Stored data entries
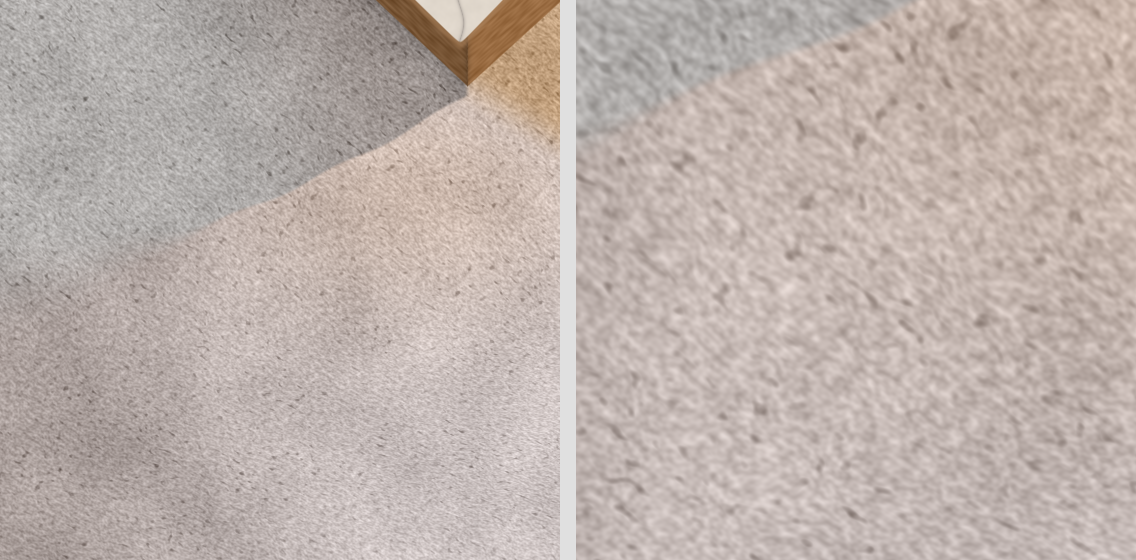
Left, the full canvas; right, a detail of the centre.
Write a three.js fragment shader that draws this texture.

```glsl
// Pale woven carpet crossed by a soft-to-sharp shadow, with a wooden table corner.
// Stretched gradient noise makes the slanted pile; half planes cut the corner;
// broad gradients carry the cool shade and the warm light.
varying vec2 vUv;

// Carpet and light colours
const vec3 SHADE_COOL = vec3(0.695, 0.683, 0.675);
const vec3 SHADE_DEEP = vec3(0.600, 0.565, 0.550);
const vec3 LIT_DIM    = vec3(0.665, 0.620, 0.605);
const vec3 LIT_BRIGHT = vec3(0.805, 0.768, 0.763);
const vec3 LIT_WARM   = vec3(0.830, 0.745, 0.690);
const vec3 LIT_TAN    = vec3(0.760, 0.620, 0.470);

// Table colours
const vec3 WOOD_DARK  = vec3(0.460, 0.325, 0.200);
const vec3 WOOD_LIT   = vec3(0.600, 0.420, 0.255);
const vec3 WOOD_RIM   = vec3(0.660, 0.500, 0.350);
const vec3 MARBLE     = vec3(0.880, 0.845, 0.800);
const vec3 VEIN       = vec3(0.560, 0.530, 0.510);

// Layout, in canvas units
const vec2 TABLE_APEX  = vec2(0.835, 0.846);
const vec2 MARBLE_APEX = vec2(0.822, 0.921);
const float EDGE       = 0.0016;

// Pile
const float PILE_ANGLE   = -0.72;
const vec2 PILE_SCALE    = vec2(75.0, 165.0);
const float PILE_AMOUNT  = 0.125;
const float FIBRE_SCALE  = 235.0;
const float FIBRE_AMOUNT = 0.105;
const float FLECK_AMOUNT = 0.17;
const float MOTTLE_AMOUNT = 0.075;

vec2 randomGradient(vec2 cell) {
  vec3 h = fract(cell.xyx * vec3(0.1031, 0.1030, 0.0973));
  h += dot(h, h.yzx + 33.33);
  float angle = 6.2832 * fract((h.x + h.y) * h.z);
  return vec2(cos(angle), sin(angle));
}

float gradientNoise(vec2 p) {
  vec2 i = floor(p), f = fract(p);
  vec2 u = f * f * f * (f * (f * 6.0 - 15.0) + 10.0);
  vec2 e = vec2(1.0, 0.0);
  float a = dot(randomGradient(i), f);
  float b = dot(randomGradient(i + e.xy), f - e.xy);
  float c = dot(randomGradient(i + e.yx), f - e.yx);
  float d = dot(randomGradient(i + e.xx), f - e.xx);
  return mix(mix(a, b, u.x), mix(c, d, u.x), u.y);
}

float fbm(vec2 p) {
  float sum = 0.0, amp = 1.0;
  for (int k = 0; k < 4; k++) {
    sum += amp * gradientNoise(p);
    p = p * 2.03 + 17.3;
    amp *= 0.6;
  }
  return sum;
}

vec2 rotate(vec2 p, float a) {
  return vec2(cos(a) * p.x + sin(a) * p.y, cos(a) * p.y - sin(a) * p.x);
}

// Signed depths past the left and right sides of an upward-opening corner
vec2 cornerDepths(vec2 q, float slopeLeft, float slopeRight) {
  return vec2((q.y + slopeLeft * q.x) / sqrt(1.0 + slopeLeft * slopeLeft),
              (q.y - slopeRight * q.x) / sqrt(1.0 + slopeRight * slopeRight));
}

// Brightness offset of the slanted pile, its fibres and its dark gaps
float pile(vec2 p) {
  vec2 q = rotate(p, PILE_ANGLE + 0.22 * smoothstep(0.5, 0.0, p.y));
  q += 0.004 * gradientNoise(p * 22.0);
  float tuft = gradientNoise(q * PILE_SCALE);
  float fibre = gradientNoise(q * vec2(0.8, 1.1) * FIBRE_SCALE + 41.0);
  float gaps = gradientNoise(q * PILE_SCALE * vec2(0.95, 0.72) + 93.0);
  float patchy = 0.65 + 0.7 * smoothstep(-0.3, 0.4, gradientNoise(p * 9.0 + 5.0));
  return PILE_AMOUNT * tuft + FIBRE_AMOUNT * fibre
       - FLECK_AMOUNT * patchy * smoothstep(0.22, 0.62, gaps);
}

vec3 carpet(vec2 p, vec2 tableSides) {
  // Light falling on the open floor
  float toRight = smoothstep(-0.05, 0.9, p.x + 0.25 * (0.3 - p.y) * p.x);
  vec3 lit = mix(LIT_DIM, LIT_BRIGHT, toRight);
  vec2 glow = (p - vec2(0.76, 0.67)) / vec2(0.38, 0.24);
  lit = mix(lit, LIT_WARM, 0.85 * exp(-dot(glow, glow)));
  float tanEdge = p.y - TABLE_APEX.y + 0.6 * (p.x - TABLE_APEX.x);
  lit = mix(lit, LIT_TAN, 0.9 * smoothstep(-0.05, 0.05, tanEdge));

  // Shadow, whose edge blurs out toward the left
  float d = p.x - 0.2;
  float curve = 0.535 + 0.33 * d + 0.21 * d * d + 0.004 * sin(p.x * 34.0);
  float blur = mix(0.11, 0.004, smoothstep(0.0, 0.42, p.x));
  float shadow = smoothstep(-blur, blur, p.y - curve);
  shadow *= 1.0 - smoothstep(0.828, 0.840, p.x);
  float deep = smoothstep(0.34, 0.72, p.x + 0.35 * (p.y - 0.8));
  vec3 shade = mix(SHADE_COOL, SHADE_DEEP, deep);
  vec3 color = mix(lit, shade, shadow);

  color *= 1.0 - 0.16 * shadow * exp(-max(-tableSides.x, 0.0) / 0.025);
  color += MOTTLE_AMOUNT * fbm(p * 4.5 + 2.7);
  return color + pile(p) * vec3(0.98, 1.0, 1.02);
}

vec3 table(vec2 p, vec2 marbleSides) {
  // Two wooden faces meeting at a seam, with a pale rim
  float right = smoothstep(-EDGE, EDGE, p.x - TABLE_APEX.x);
  vec2 along = rotate(p, mix(-0.76, 0.74, right));
  float grain = gradientNoise(along * vec2(30.0, 210.0));
  vec3 color = mix(WOOD_DARK, WOOD_LIT, right) + 0.10 * grain;
  color *= 1.0 - 0.2 * exp(-abs(p.x - TABLE_APEX.x) / 0.004);

  // Rounded marble inlay with one thin vein
  float soft = 0.006;
  float inlay = 0.5 * (marbleSides.x + marbleSides.y
              - sqrt(pow(marbleSides.x - marbleSides.y, 2.0) + soft * soft));
  color = mix(color, WOOD_RIM, 0.6 * smoothstep(-0.012, -0.004, inlay));
  float veinX = 0.822 + 0.006 * sin((p.y - 0.93) * 55.0);
  float vein = exp(-abs(p.x - veinX) / 0.0025);
  vec3 stone = mix(MARBLE + 0.03 * fbm(p * 18.0), VEIN, 0.6 * vein);
  return mix(color, stone, smoothstep(-EDGE, EDGE, inlay));
}

void main() {
  vec2 tableSides = cornerDepths(vUv - TABLE_APEX, 0.94, 0.91);
  vec2 marbleSides = cornerDepths(vUv - MARBLE_APEX, 0.98, 1.04);
  float onTable = smoothstep(-EDGE, EDGE, min(tableSides.x, tableSides.y));
  vec3 color = mix(carpet(vUv, tableSides), table(vUv, marbleSides), onTable);
  gl_FragColor = vec4(clamp(color, 0.0, 1.0), 1.0);
}
```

* [Required action]: Lines with the word "inlay" in them are the answer; report each one from the data.

* [Written response]:
  // Rounded marble inlay with one thin vein
  float inlay = 0.5 * (marbleSides.x + marbleSides.y
  color = mix(color, WOOD_RIM, 0.6 * smoothstep(-0.012, -0.004, inlay));
  return mix(color, stone, smoothstep(-EDGE, EDGE, inlay));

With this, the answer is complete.